(Stored data)
----
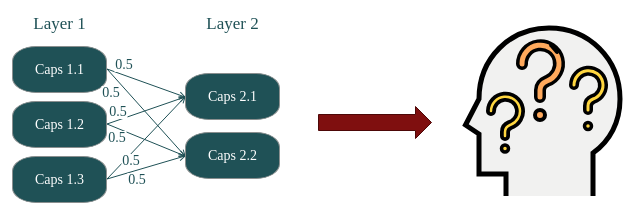
<!DOCTYPE html>
<html lang="en">
<head>
<meta charset="utf-8">
<title>Capsule layers</title>
<style>
:root {
  --teal: #1f5156;
  --node-edge: #8a8f8f;
  --arrow: #7f0f0f;
  --arrow-edge: #4d0808;
  --head: #f1f1f0;
  --ink: #000;
  --orange: #ffa95c;
  --yellow: #ffd63f;
}
* { box-sizing: border-box; margin: 0; }
html, body { width: 635px; height: 215px; overflow: hidden; background: #fff; }
.figure {
  position: relative;
  width: 635px;
  height: 215px;
  font-family: "Liberation Serif", "Times New Roman", serif;
}
.drawing { position: absolute; inset: 0; display: block; }
.layer { position: absolute; width: 95px; display: flex; flex-direction: column; }
.layer-1 { left: 12px; top: 13px; }
.layer-2 { left: 185px; top: 13px; }
.layer h2 {
  height: 21px;
  font-size: 17px;
  line-height: 21px;
  font-weight: 400;
  text-align: center;
  color: var(--teal);
}
.nodes { display: flex; flex-direction: column; }
.layer-1 .nodes { margin-top: 12px; gap: 8px; }
.layer-2 .nodes { margin-top: 39px; gap: 12px; }
.node {
  height: 47px;
  display: flex;
  align-items: center;
  justify-content: center;
  border: 1px solid var(--node-edge);
  border-radius: 24px / 15px;
  background: var(--teal);
  color: #fff;
  font-size: 14px;
}
.weight {
  position: absolute;
  width: 19px;
  height: 14px;
  transform: translate(-50%, -50%);
  background: #fff;
  color: var(--teal);
  font-size: 14px;
  line-height: 14px;
  text-align: center;
}
</style>
</head>
<body>
<main class="figure">
  <svg class="drawing" width="635" height="215" viewBox="0 0 635 215" aria-hidden="true">
    <defs>
      <marker id="arrowhead" viewBox="0 0 8 8" refX="7" refY="4" markerWidth="8" markerHeight="8" orient="auto">
        <path d="M1 1 L7 4 L1 7" fill="none" stroke="var(--teal)"/>
      </marker>
      <path id="hook" d="M-18 0 A18.5 18.5 0 1 1 7 17 Q0 20 0 26 V33"/>
      <path id="small-hook" d="M-14 0 A14.5 14.5 0 1 1 5 14 Q0 16 0 21 V25"/>
    </defs>

    <g class="edges" stroke="var(--teal)" fill="none" marker-end="url(#arrowhead)">
      <path d="M107 69 L185 97" marker-end="url(#arrowhead)"/>
      <path d="M107 69 L185 156" marker-end="url(#arrowhead)"/>
      <path d="M107 124 L185 97" marker-end="url(#arrowhead)"/>
      <path d="M107 124 L185 156" marker-end="url(#arrowhead)"/>
      <path d="M107 179 L185 97" marker-end="url(#arrowhead)"/>
      <path d="M107 179 L185 156" marker-end="url(#arrowhead)"/>
    </g>

    <polygon class="result-arrow" points="318.5,114.5 415.5,114.5 415.5,106.5 431.5,122.5 415.5,138.5 415.5,130.5 318.5,130.5" fill="var(--arrow)" stroke="var(--arrow-edge)"/>

    <path class="head" d="M506 196 V174 H479 V134 L465.500 125 L479 99 C479 58 510 28 549 28 C589 28 620 59 620 99 C620 122 610 141 593 153 V196" fill="var(--head)" stroke="var(--ink)" stroke-width="5"/>

    <g class="question-marks" fill="none" stroke-linecap="round" stroke-linejoin="round">
      <g transform="translate(540 64)">
        <use href="#hook" stroke="var(--ink)" stroke-width="12"/>
        <use href="#hook" stroke="var(--orange)" stroke-width="5"/>
        <path d="M11 -19 L17 -12" stroke="var(--ink)" stroke-width="4"/>
        <circle cy="51" r="5" fill="var(--orange)" stroke="var(--ink)" stroke-width="4"/>
      </g>
      <g transform="translate(505 111)">
        <use href="#small-hook" stroke="var(--ink)" stroke-width="10"/>
        <use href="#small-hook" stroke="var(--yellow)" stroke-width="2.500"/>
        <circle cy="37.500" r="3.500" fill="var(--yellow)" stroke="var(--ink)" stroke-width="3.500"/>
      </g>
      <g transform="translate(588 85)">
        <use href="#small-hook" stroke="var(--ink)" stroke-width="10"/>
        <use href="#small-hook" stroke="var(--yellow)" stroke-width="3"/>
        <circle cy="41" r="3.500" fill="var(--yellow)" stroke="var(--ink)" stroke-width="3.500"/>
      </g>
    </g>
  </svg>

  <section class="layer layer-1">
    <h2>Layer 1</h2>
    <div class="nodes">
      <div class="node">Caps 1.1</div>
      <div class="node">Caps 1.2</div>
      <div class="node">Caps 1.3</div>
    </div>
  </section>

  <section class="layer layer-2">
    <h2>Layer 2</h2>
    <div class="nodes">
      <div class="node">Caps 2.1</div>
      <div class="node">Caps 2.2</div>
    </div>
  </section>

  <span class="weight" style="left:124px;top:65px">0.5</span>
  <span class="weight" style="left:111px;top:93px">0.5</span>
  <span class="weight" style="left:118px;top:112px">0.5</span>
  <span class="weight" style="left:117px;top:138px">0.5</span>
  <span class="weight" style="left:131px;top:161px">0.5</span>
  <span class="weight" style="left:137px;top:180px">0.5</span>
</main>
</body>
</html>
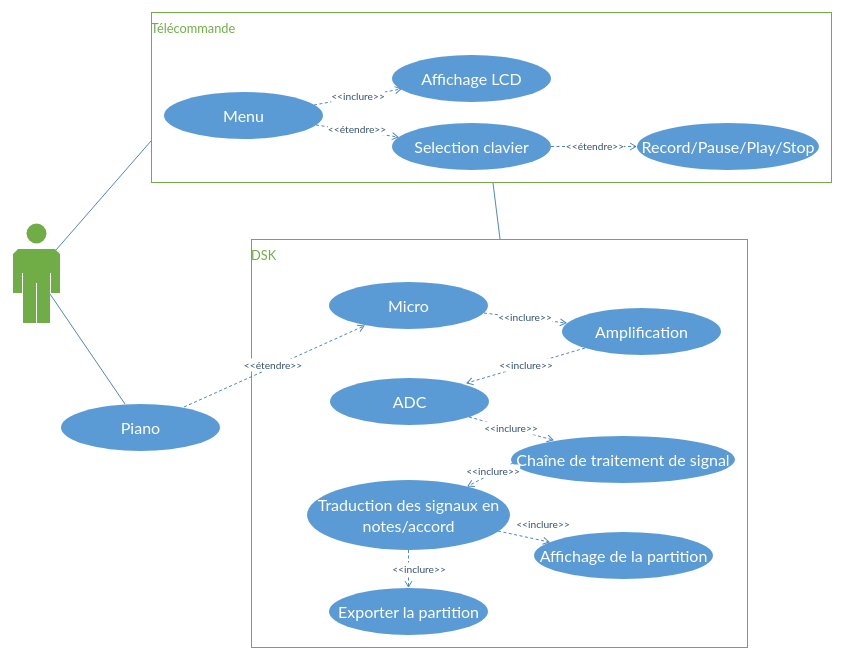
<!DOCTYPE html>
<html lang="fr">
<head>
<meta charset="utf-8">
<title>Diagramme de cas d'utilisation</title>
<style>
:root {
  --paper: #ffffff;
  --node: #5b9bd5;
  --link: #4f87bb;
  --green: #70ad47;
  --label: #34526f;
}
* { box-sizing: border-box; margin: 0; }
html, body { width: 844px; height: 660px; overflow: hidden; background: var(--paper); }
.diagram {
  position: relative;
  width: 844px;
  height: 660px;
  font-family: Lato, "Open Sans", sans-serif;
}
.system { position: absolute; border: 1px solid var(--green); }
.system h2 {
  position: absolute;
  left: -1px;
  top: 6px;
  font-size: 12.8px;
  font-weight: 400;
  line-height: 18px;
  color: var(--green);
}
.remote { left: 151px; top: 12px; width: 681px; height: 171px; }
.dsk { left: 251px; top: 239px; width: 497px; height: 409px; }
.links { position: absolute; left: 0; top: 0; }
.case {
  position: absolute;
  left: var(--x);
  top: var(--y);
  width: var(--w, 159px);
  height: var(--h, 47px);
  display: flex;
  align-items: center;
  justify-content: center;
  border-radius: 50%;
  background: var(--node);
  color: var(--paper);
  font-size: 16px;
  line-height: 21px;
  text-align: center;
  white-space: nowrap;
}
.relation {
  position: absolute;
  left: var(--x);
  top: var(--y);
  transform: translate(-50%, -50%);
  background: var(--paper);
  color: var(--label);
  font-size: 10.2px;
  line-height: 13px;
  white-space: nowrap;
}
</style>
</head>
<body>
<main class="diagram">
  <section class="system remote"><h2>Télécommande</h2></section>
  <section class="system dsk"><h2>DSK</h2></section>

  <svg class="links" width="844" height="660" viewBox="0 0 844 660" aria-hidden="true">
    <defs>
      <marker id="arrow" markerUnits="userSpaceOnUse" markerWidth="10" markerHeight="10" refX="7" refY="5" orient="auto">
        <path d="M1 1.5 7 5 1 8.5" fill="none" stroke="var(--link)"/>
      </marker>
    </defs>
    <g class="associations" stroke="var(--link)">
      <line x1="56" y1="250" x2="151" y2="141"/>
      <line x1="50" y1="294" x2="125" y2="404"/>
      <line x1="493" y1="183" x2="500" y2="239"/>
    </g>
    <g class="dependencies" stroke="var(--link)" stroke-dasharray="3 2.5" marker-end="url(#arrow)">
      <line x1="314" y1="105" x2="401" y2="89" marker-end="url(#arrow)"/>
      <line x1="316" y1="125" x2="398" y2="137" marker-end="url(#arrow)"/>
      <line x1="551" y1="146.5" x2="636" y2="146.5" marker-end="url(#arrow)"/>
      <line x1="184" y1="407" x2="364" y2="326" marker-end="url(#arrow)"/>
      <line x1="484" y1="313" x2="566" y2="323" marker-end="url(#arrow)"/>
      <line x1="585" y1="348" x2="467" y2="383" marker-end="url(#arrow)"/>
      <line x1="469" y1="417" x2="553" y2="440" marker-end="url(#arrow)"/>
      <line x1="513" y1="463" x2="468" y2="486" marker-end="url(#arrow)"/>
      <line x1="498" y1="531" x2="549" y2="542" marker-end="url(#arrow)"/>
      <line x1="408.5" y1="550" x2="408.5" y2="587" marker-end="url(#arrow)"/>
    </g>
    <g class="actor" fill="var(--green)">
      <circle cx="36.5" cy="233.5" r="10"/>
      <path d="M18 249H55L60 254V293H51V273H50V323H37V283H36V323H23V273H22V293H13V254Z"/>
    </g>
  </svg>

  <div class="case" style="--x:164px;--y:92px">Menu</div>
  <div class="case" style="--x:392px;--y:55px">Affichage LCD</div>
  <div class="case" style="--x:392px;--y:123px">Selection clavier</div>
  <div class="case" style="--x:637px;--y:123px;--w:182px">Record/Pause/Play/Stop</div>
  <div class="case" style="--x:61px;--y:404px">Piano</div>
  <div class="case" style="--x:329px;--y:282px">Micro</div>
  <div class="case" style="--x:562px;--y:308px">Amplification</div>
  <div class="case" style="--x:330px;--y:378px">ADC</div>
  <div class="case" style="--x:511px;--y:436px;--w:224px">Chaîne de traitement de signal</div>
  <div class="case" style="--x:307px;--y:480px;--w:203px;--h:70px">Traduction des signaux en<br>notes/accord</div>
  <div class="case" style="--x:534px;--y:532px;--w:179px">Affichage de la partition</div>
  <div class="case" style="--x:329px;--y:588px">Exporter la partition</div>

  <span class="relation" style="--x:358px;--y:96px">&lt;&lt;inclure&gt;&gt;</span>
  <span class="relation" style="--x:357px;--y:129px">&lt;&lt;étendre&gt;&gt;</span>
  <span class="relation" style="--x:595px;--y:146px">&lt;&lt;étendre&gt;&gt;</span>
  <span class="relation" style="--x:273px;--y:365px">&lt;&lt;étendre&gt;&gt;</span>
  <span class="relation" style="--x:525px;--y:317px">&lt;&lt;inclure&gt;&gt;</span>
  <span class="relation" style="--x:526px;--y:365px">&lt;&lt;inclure&gt;&gt;</span>
  <span class="relation" style="--x:511px;--y:428px">&lt;&lt;inclure&gt;&gt;</span>
  <span class="relation" style="--x:493px;--y:471px">&lt;&lt;inclure&gt;&gt;</span>
  <span class="relation" style="--x:543px;--y:524px">&lt;&lt;inclure&gt;&gt;</span>
  <span class="relation" style="--x:419px;--y:569px">&lt;&lt;inclure&gt;&gt;</span>
</main>
</body>
</html>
----
• **Task instructions**: Of the lines in the data, report each one containing the string "links".

• **Response below**:
.links { position: absolute; left: 0; top: 0; }
  <svg class="links" width="844" height="660" viewBox="0 0 844 660" aria-hidden="true">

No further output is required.